An emergency Transport Council has been held between The EU Commission and Council of Ministers of Transport, in order to coordinate their actions and discuss appropriate measures to be taken to support the transport sector, in the midst of the Covid-19 epidemic.
The European Sea Ports Organisation (EPSO) said ports are the main players in the supply of essential goods and materials to European citizens. It added that Europe’s ports are doing everything possible to ensure and guarantee the continuity of their operations in the coming weeks while protecting their staff and trying to avoid the further spread of the Coronavirus.
It said: “While it is inevitable that the movement of people must be controlled and restricted, it is equally essential that goods can continue to flow to the greatest extent possible”.
European ports have implemented contingency plans to ensure the continuity of their operations, in particular to ensure the manning of critical services in ports.
European ports have also called on the Commission and the EU member States to give priority to maintaining the transport of goods. EPSO said all necessary measures should be taken to keep trade moving to ensure that essential goods and materials can be delivered to citizens throughout the EU. The closing of borders should not cut off the flow of goods.
EPSO said: “To ensure that ports can continue to support the essential flow of goods and materials, particularly food and medicines, operators of critical and essential supply chain services in ports should be considered as a priority group in the distribution and allocation of prevention and protection material such as disinfection products, masks and gloves.”

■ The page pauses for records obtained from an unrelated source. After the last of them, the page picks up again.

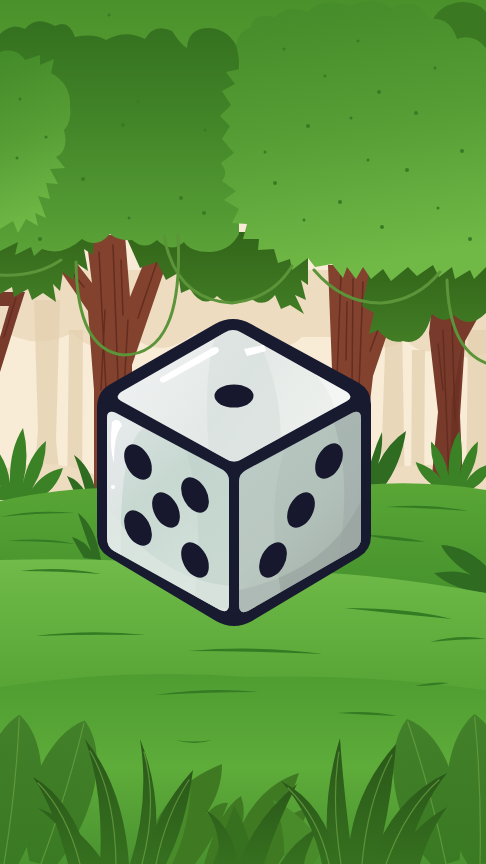
<!DOCTYPE html>
<html lang="en">
<head>
<meta charset="utf-8">
<title>Die in the forest</title>
<style>
:root{
  --cream:#f8ecd6; --mist:#eddcc0; --mist-deep:#e4d0b0;
  --bark:#83422e; --bark-dark:#642d20; --bark-red:#783a2b;
  --leaf-shade:#376c1f; --leaf-dark:#2f621b; --vine:#5c9439;
  --speck:#3b7a25; --blade:#2f5f1a; --blade-dark:#24501a; --blade-mid:#3f7a23; --rib:#6ba043;
  --ink:#181a30; --pip:#17182d;
}
html,body{margin:0;height:100%;overflow:hidden;background:var(--cream)}
.forest{display:block;width:486px;height:864px}
.bark{fill:var(--bark)}
.bark-red{fill:var(--bark-red)}
.grain{fill:none;stroke:var(--bark-dark);stroke-width:1.5;stroke-linecap:round}
.vine{fill:none;stroke:var(--vine);stroke-width:3;stroke-linecap:round}
.rib{fill:none;stroke:var(--rib);stroke-width:1.2;stroke-linecap:round;opacity:.75}
.tuft{fill:#2f6b20}
.crease{fill:#347b24}
.specks{fill:var(--speck)}
.pips{fill:var(--pip)}
</style>
</head>
<body>
<svg class="forest" viewBox="0 0 486 864" role="img" aria-label="A white die in front of a cartoon forest clearing">
<defs>
  <linearGradient id="canopy-back" x2="0" y2="1"><stop stop-color="#4b912b"/><stop offset="1" stop-color="#5ca338"/></linearGradient>
  <linearGradient id="canopy-mid" x2="0" y2="1"><stop stop-color="#34701f"/><stop offset=".45" stop-color="#438629"/><stop offset="1" stop-color="#5ba338"/></linearGradient>
  <linearGradient id="canopy-front" x2=".15" y2="1"><stop stop-color="#438a29"/><stop offset=".5" stop-color="#569d35"/><stop offset="1" stop-color="#70b946"/></linearGradient>
  <linearGradient id="under-leaf" x2="0" y2="1"><stop stop-color="#326519"/><stop offset="1" stop-color="#427d25"/></linearGradient>
  <linearGradient id="hill-back" x2="0" y2="1"><stop stop-color="#59a636"/><stop offset="1" stop-color="#3f8a29"/></linearGradient>
  <linearGradient id="hill-mid" x2="0" y2="1"><stop stop-color="#70bb49"/><stop offset=".4" stop-color="#59a637"/><stop offset="1" stop-color="#48952d"/></linearGradient>
  <linearGradient id="hill-front" x2="0" y2="1"><stop stop-color="#4f9c31"/><stop offset=".5" stop-color="#5eac3a"/><stop offset="1" stop-color="#4a9230"/></linearGradient>
  <linearGradient id="leaf-big" x2="0" y2="1"><stop stop-color="#42802a"/><stop offset="1" stop-color="#3a7a22"/></linearGradient>
  <linearGradient id="blade-fade" x2="0" y2="1"><stop stop-color="#2a5819"/><stop offset="1" stop-color="#36701f"/></linearGradient>
  <linearGradient id="face-top" x2="1" y2=".4"><stop stop-color="#f3f4f5"/><stop offset=".6" stop-color="#e4e9e7"/><stop offset="1" stop-color="#eef1ee"/></linearGradient>
  <linearGradient id="face-left" x2=".5" y2="1"><stop stop-color="#e0e5e5"/><stop offset=".5" stop-color="#c7d8d1"/><stop offset="1" stop-color="#d5e2dc"/></linearGradient>
  <linearGradient id="face-right" x2=".6" y2="1"><stop stop-color="#bac8c4"/><stop offset=".6" stop-color="#b2c2ba"/><stop offset="1" stop-color="#a5b0aa"/></linearGradient>
  <clipPath id="clip-top"><path d="M121 392Q114 397 121 401L226 459Q234 464 242 459L347 401Q354 397 347 392L242 333Q233 327 224 333Z"/></clipPath>
  <clipPath id="clip-left"><path d="M107 418Q107 409 116 413L223 470Q229 474 229 481V604Q229 614 220 610L114 551Q107 547 107 538Z"/></clipPath>
  <clipPath id="clip-right"><path d="M239 481Q239 474 246 470L352 413Q361 409 361 418V538Q361 546 354 550L248 611Q239 615 239 605Z"/></clipPath>
  <path id="blade" d="M-9 0C-12-45-10-85 0-125C10-80 13-45 10 0Z"/>
  <g id="big-leaf"><path d="M-12 0C-40-50-30-125 5-150C38-125 40-55 14 0Z" fill="url(#leaf-big)"/><path class="rib" d="M0 0Q7-75 5-147"/></g>
  <path id="fern" d="M-18 0Q-42-13-48-34Q-26-27-17-13Q-31-36-29-59Q-11-42-8-17Q-9-50 5-72Q12-44 5-17Q11-45 28-59Q28-34 14-11Q25-28 45-32Q38-9 18 0Z"/>
  <path id="leaf-fringe" d="M0 0H110L104 22L96 18L99 36L87 29L80 41L71 32L61 46L54 35L40 44L36 32L23 37L22 24L7 28L9 15Z"/>
</defs>

<g id="misty-woods">
  <rect width="486" height="864" fill="var(--cream)"/>
  <path d="M0 270H486V353Q460 365 448 344Q425 361 406 340Q380 356 367 337H302Q285 354 272 337Q255 350 242 331Q217 351 195 333Q160 361 134 337Q96 359 72 333Q36 352 0 329Z" fill="var(--mist)"/>
  <path d="M34 300H60L56 440L62 500H32L38 430ZM69 330H83L82 500H67ZM386 320H402L405 500H380ZM412 350H425L424 500H411ZM468 330H486V500H466Z" fill="var(--mist-deep)" opacity=".75"/>
  <path d="M0 470Q50 455 98 476V510H0ZM365 474Q430 456 486 473V510H365Z" fill="var(--mist)"/>
</g>

<g id="trees">
  <path class="bark-red" d="M0 292H25L18 314L0 372V337L9 306H0ZM433 295L460 300L486 280V303L465 341L460 416L463 486H431L438 412L429 333Z"/>
  <path class="grain" d="M443 330L449 480M452 322L455 420M438 344L443 390M4 337L16 298"/>
  <path d="M462 346L458 420L463 486H450L452 400Z" fill="var(--bark-dark)" opacity=".55"/>
  <path class="bark" d="M46 250L65 248L92 283L86 235H125L130 297L157 230H178L132 365L133 545H94V390L88 311Z"/>
  <path class="grain" d="M99 252L106 390M113 245L118 380M128 320L124 390M105 310L101 390M121 260L123 315M164 241L138 318M58 256L84 287"/>
  <path class="bark" d="M328 265H369L371 306L384 284H404L373 376L368 420L350 573H326L333 395Z"/>
  <path class="grain" d="M341 275L337 377M353 279L352 390M363 282L359 388M347 302L346 360M391 295L370 351"/>
</g>

<g id="canopies">
  <g fill="url(#under-leaf)">
    <path d="M0 225H95L93 255L84 249L88 271L76 263L73 280L63 272L60 291L53 284L56 302L43 293L32 300L28 289L14 297L12 287L0 294Z"/>
    <path d="M124 232H308V285L301 280L306 300L295 295L304 314L290 305L281 309L275 295Q264 309 250 298Q231 310 217 296Q203 310 190 289L181 293L178 273L166 280L157 262L140 268Z"/>
    <path d="M372 260H486V313Q469 330 454 315Q445 325 432 314Q423 347 403 341Q390 345 378 330L369 334L374 313L362 306Z"/>
  </g>
  <rect width="486" height="130" fill="url(#canopy-back)"/>
  <path d="M430 26Q438 3 463 2Q478 2 486 12V60H430Z" fill="#3a7822"/>
  <path d="M0 34Q12 22 25 29Q36 15 55 26Q69 19 75 37Q94 33 106 40Q126 29 145 39Q154 23 172 31Q181 45 187 48Q188 28 209 28Q230 29 239 51V234Q230 251 210 252Q190 252 184 242Q171 254 157 240Q145 251 132 240Q118 241 110 234Q97 249 82 239Q62 257 42 249L34 256L31 247L15 255L18 242L0 251Z" fill="url(#canopy-mid)"/>
  <path d="M0 52Q16 47 25 60L40 55L40 65L54 59L51 73Q71 84 70 106Q72 122 64 130Q69 151 56 157L65 168L50 169L58 184L46 183L50 199L38 196L46 218L35 213L38 226L26 219L18 233L13 221L0 229Z" fill="url(#canopy-front)"/>
  <path d="M238 53Q232 35 251 27Q253 13 275 17Q288 4 307 12Q324-4 350 6Q374-6 391 8Q416-5 430 19Q450 17 457 39Q474 33 486 48V267L474 279L470 270L455 279L452 267L439 277L433 265L417 276L408 267L391 281L383 269L371 279L363 267L356 279L347 267L343 278L332 264L315 267L308 258L292 270L290 259L278 263L274 249L258 250L259 239L243 239L247 224L232 223L239 209L224 200L236 191L222 181Q229 174 221 163L234 153L222 139L230 126L220 116L231 105L222 91L235 84L226 72L240 69Z" fill="url(#canopy-front)"/>
  <g class="specks">
    <circle cx="20" cy="99" r="1.5"/><circle cx="46" cy="137" r="1.5"/><circle cx="17" cy="158" r="1.5"/><circle cx="93" cy="72" r="1.5"/><circle cx="123" cy="125" r="2"/><circle cx="138" cy="102" r="1.5"/><circle cx="83" cy="179" r="2"/><circle cx="129" cy="218" r="1.5"/><circle cx="181" cy="198" r="2"/><circle cx="205" cy="130" r="1.5"/><circle cx="204" cy="213" r="2"/><circle cx="182" cy="75" r="1.5"/><circle cx="109" cy="15" r="1.5"/><circle cx="40" cy="239" r="2"/>
    <circle cx="284" cy="49" r="1.5"/><circle cx="308" cy="126" r="2"/><circle cx="265" cy="152" r="1.5"/><circle cx="275" cy="183" r="2"/><circle cx="325" cy="76" r="1.5"/><circle cx="379" cy="92" r="2"/><circle cx="351" cy="118" r="1.5"/><circle cx="416" cy="113" r="2"/><circle cx="368" cy="160" r="1.5"/><circle cx="407" cy="170" r="2"/><circle cx="340" cy="202" r="2"/><circle cx="304" cy="220" r="1.5"/><circle cx="382" cy="227" r="2"/><circle cx="438" cy="208" r="1.5"/><circle cx="462" cy="151" r="2"/><circle cx="435" cy="68" r="1.5"/><circle cx="470" cy="239" r="2"/><circle cx="358" cy="41" r="1.5"/>
  </g>
  <g class="vine">
    <path d="M0 275Q36 277 61 260M76 262Q77 351 124 355Q184 354 178 235M164 236Q176 300 232 303Q273 298 292 266M314 270Q343 304 382 303Q417 300 440 272M447 280Q449 349 486 363"/>
  </g>
</g>

<g id="ground">
  <use href="#fern" x="18" y="500" fill="#3b8125"/>
  <use href="#fern" transform="translate(455 490) scale(.82)" fill="#3b8125"/>
  <path class="tuft" d="M78 500Q71 485 67 476Q79 480 86 493Q80 470 74 455Q90 466 96 492L99 445L106 500ZM364 490Q371 455 382 432Q383 451 378 464Q389 442 406 431Q401 465 383 488Z"/>
  <path d="M0 501Q65 486 140 488L360 485Q425 480 486 490V640H0Z" fill="url(#hill-back)"/>
  <path class="crease" d="M0 517Q35 509 75 513Q36 513 0 517ZM386 507Q427 503 468 511Q430 508 386 507ZM8 541Q45 537 75 544Q45 541 8 541ZM365 535Q402 536 425 542Q390 541 365 535Z"/>
  <path class="tuft" d="M84 558Q76 545 72 537Q85 541 91 551Q82 526 78 513Q95 525 101 560ZM486 593Q453 590 434 573Q457 569 471 575Q448 560 441 545Q466 546 486 566Z"/>
  <path d="M0 560Q130 556 245 571Q350 568 486 593V864H0Z" fill="url(#hill-mid)"/>
  <path class="crease" d="M20 571Q60 566 101 574Q59 571 20 571ZM344 608Q410 608 452 619Q397 614 344 608ZM35 636Q92 629 146 635Q90 634 35 636ZM188 651Q258 645 323 654Q249 651 188 651ZM430 642Q460 634 486 639Q460 639 430 642Z"/>
  <path d="M0 687Q120 668 250 677Q370 674 486 690V864H0Z" fill="url(#hill-front)"/>
  <path class="crease" d="M155 695Q211 687 258 692Q209 692 155 695ZM175 740Q193 743 212 740Q195 746 175 740ZM415 686Q435 681 449 683Q433 686 415 686ZM337 713Q370 710 397 716Q367 715 337 713Z"/>
</g>

<g id="die">
  <path d="M215 324Q233 314 251 324L359 383Q371 390 371 404V536Q371 550 359 557L252 621Q234 631 216 621L109 557Q97 550 97 536V408Q97 392 109 385Z" fill="var(--ink)"/>
  <g clip-path="url(#clip-top)">
    <rect x="97" y="319" width="274" height="150" fill="url(#face-top)"/>
    <path d="M219 325Q201 370 210 464H280Q286 381 249 325Z" fill="#d5dfdb" opacity=".55"/>
    <path d="M280 349Q327 370 337 417L370 398L315 355Z" fill="#fff" opacity=".35"/>
    <path d="M160 378L212 348Q218 345 219 350Q219 353 212 356L165 382Q159 384 160 378ZM244 349L264 345L266 351L247 356Z" fill="#fff"/>
  </g>
  <g clip-path="url(#clip-left)">
    <rect x="97" y="400" width="136" height="218" fill="url(#face-left)"/>
    <path d="M107 405L143 428Q118 448 121 561L107 553Z" fill="#eff0f2" opacity=".55"/>
    <path d="M183 440Q207 511 193 608H232V470Z" fill="#bed2c9" opacity=".5"/>
    <path d="M108 507Q155 578 229 586V615L107 552Z" fill="#e1e9e5" opacity=".6"/>
    <path d="M112 422Q119 416 122 426Q114 433 114 463Q109 448 112 422Z" fill="#fff"/>
    <circle cx="113" cy="487" r="2" fill="#fff"/>
  </g>
  <g clip-path="url(#clip-right)">
    <rect x="236" y="400" width="130" height="218" fill="url(#face-right)"/>
    <path d="M331 414Q354 478 337 563L365 548V405Z" fill="#9faaa9" opacity=".55"/>
    <path d="M239 590Q329 571 361 500V550L239 619Z" fill="#99a39f" opacity=".65"/>
    <path d="M240 474L284 451Q266 507 281 593L239 616Z" fill="#c3d0ca" opacity=".4"/>
  </g>
  <g class="pips">
    <ellipse cx="234" cy="396" rx="19.5" ry="11.5"/>
    <ellipse cx="138" cy="462" rx="12" ry="19" transform="rotate(-28 138 462)"/>
    <ellipse cx="195" cy="495" rx="12" ry="19" transform="rotate(-28 195 495)"/>
    <ellipse cx="166" cy="510" rx="12" ry="19" transform="rotate(-28 166 510)"/>
    <ellipse cx="138" cy="528" rx="12" ry="19" transform="rotate(-28 138 528)"/>
    <ellipse cx="195" cy="560" rx="12" ry="19" transform="rotate(-28 195 560)"/>
    <ellipse cx="329" cy="461" rx="12" ry="19" transform="rotate(28 329 461)"/>
    <ellipse cx="301" cy="510" rx="12" ry="19" transform="rotate(28 301 510)"/>
    <ellipse cx="273" cy="560" rx="12" ry="19" transform="rotate(28 273 560)"/>
  </g>
</g>

<g id="foreground-plants">
  <use href="#big-leaf" transform="translate(41 864) rotate(15)"/>
  <use href="#big-leaf" transform="translate(4 864) rotate(4)"/>
  <use href="#big-leaf" transform="translate(446 864) rotate(-17)"/>
  <use href="#big-leaf" transform="translate(480 864) rotate(-4)"/>
  <g fill="var(--blade-mid)">
    <path d="M143 864Q155 790 222 764Q222 791 206 814Q219 801 228 803Q216 837 195 864ZM204 864Q219 810 241 796Q246 810 242 824Q263 784 299 773Q287 812 264 833Q281 816 310 807Q294 842 278 864Z"/>
    <path d="M284 864Q286 827 273 800Q307 816 323 849L314 864ZM140 864Q143 828 191 784Q189 830 172 864Z" fill="#498b2b"/>
    <path d="M213 864Q225 829 234 806Q249 830 253 864Z" fill="#37701f"/>
  </g>
  <g fill="url(#blade-fade)">
    <path d="M68 864Q53 806 33 777Q72 799 91 864ZM85 864Q69 832 38 808Q77 822 105 864Z"/>
    <path d="M100 864Q104 793 85 739Q124 788 129 864Z"/>
    <path d="M130 864Q150 802 140 739Q164 798 153 864Z"/>
    <path d="M145 864Q153 814 193 770Q186 825 166 864Z"/>
    <path d="M329 864Q321 799 340 738Q343 785 353 864Z"/>
    <path d="M348 864Q349 797 396 744Q391 808 376 864Z"/>
    <path d="M370 864Q393 798 447 773Q419 808 405 864ZM394 864Q410 828 447 807Q428 834 420 864Z"/>
    <path d="M322 864Q312 816 281 781Q326 804 338 864Z"/>
    <path d="M239 864Q255 818 297 784Q277 823 264 864ZM218 864Q222 832 206 810Q233 827 238 864ZM280 864Q293 842 318 827Q306 851 304 864Z"/>
  </g>
  <g class="rib" stroke-width="1">
    <path d="M80 864Q67 813 38 783M116 864Q115 794 90 751M142 864Q158 804 144 752M156 864Q166 815 189 780M341 864Q331 801 339 752M362 864Q368 799 392 755M386 864Q406 809 439 780M329 864Q319 818 288 788"/>
  </g>
</g>
</svg>
</body>
</html>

Eamonn O’Reilly, Chairman of ESPO, said: “These are extraordinary and challenging times for everybody and it is essential that the supply chains which allow essential goods and materials to move throughout Europe continue unhindered to the greatest possible extent. Europe’s ports are committed to continuing to support the flow of essential cargoes along with all other supply chain operators in the shipping, distribution and haulage sectors.”
ESPO’s Secretary General Isabelle Ryckbost, added: “90 per cent of trade with third-world countries and more than 1/3 of intra-community trade is going through European ports. In times of emergency, ports have an essential role in providing citizens, health services and businesses with the goods and materials they need. Europe’s ports take this public responsibility very seriously. They count on the EU and Member States to give them the support needed to play this role.”
Elsewhere, ESPO has developed an instrument for its members allowing the exchange of best practices on contingency plans and protective measures in different ports.
For more information visit www.espo.org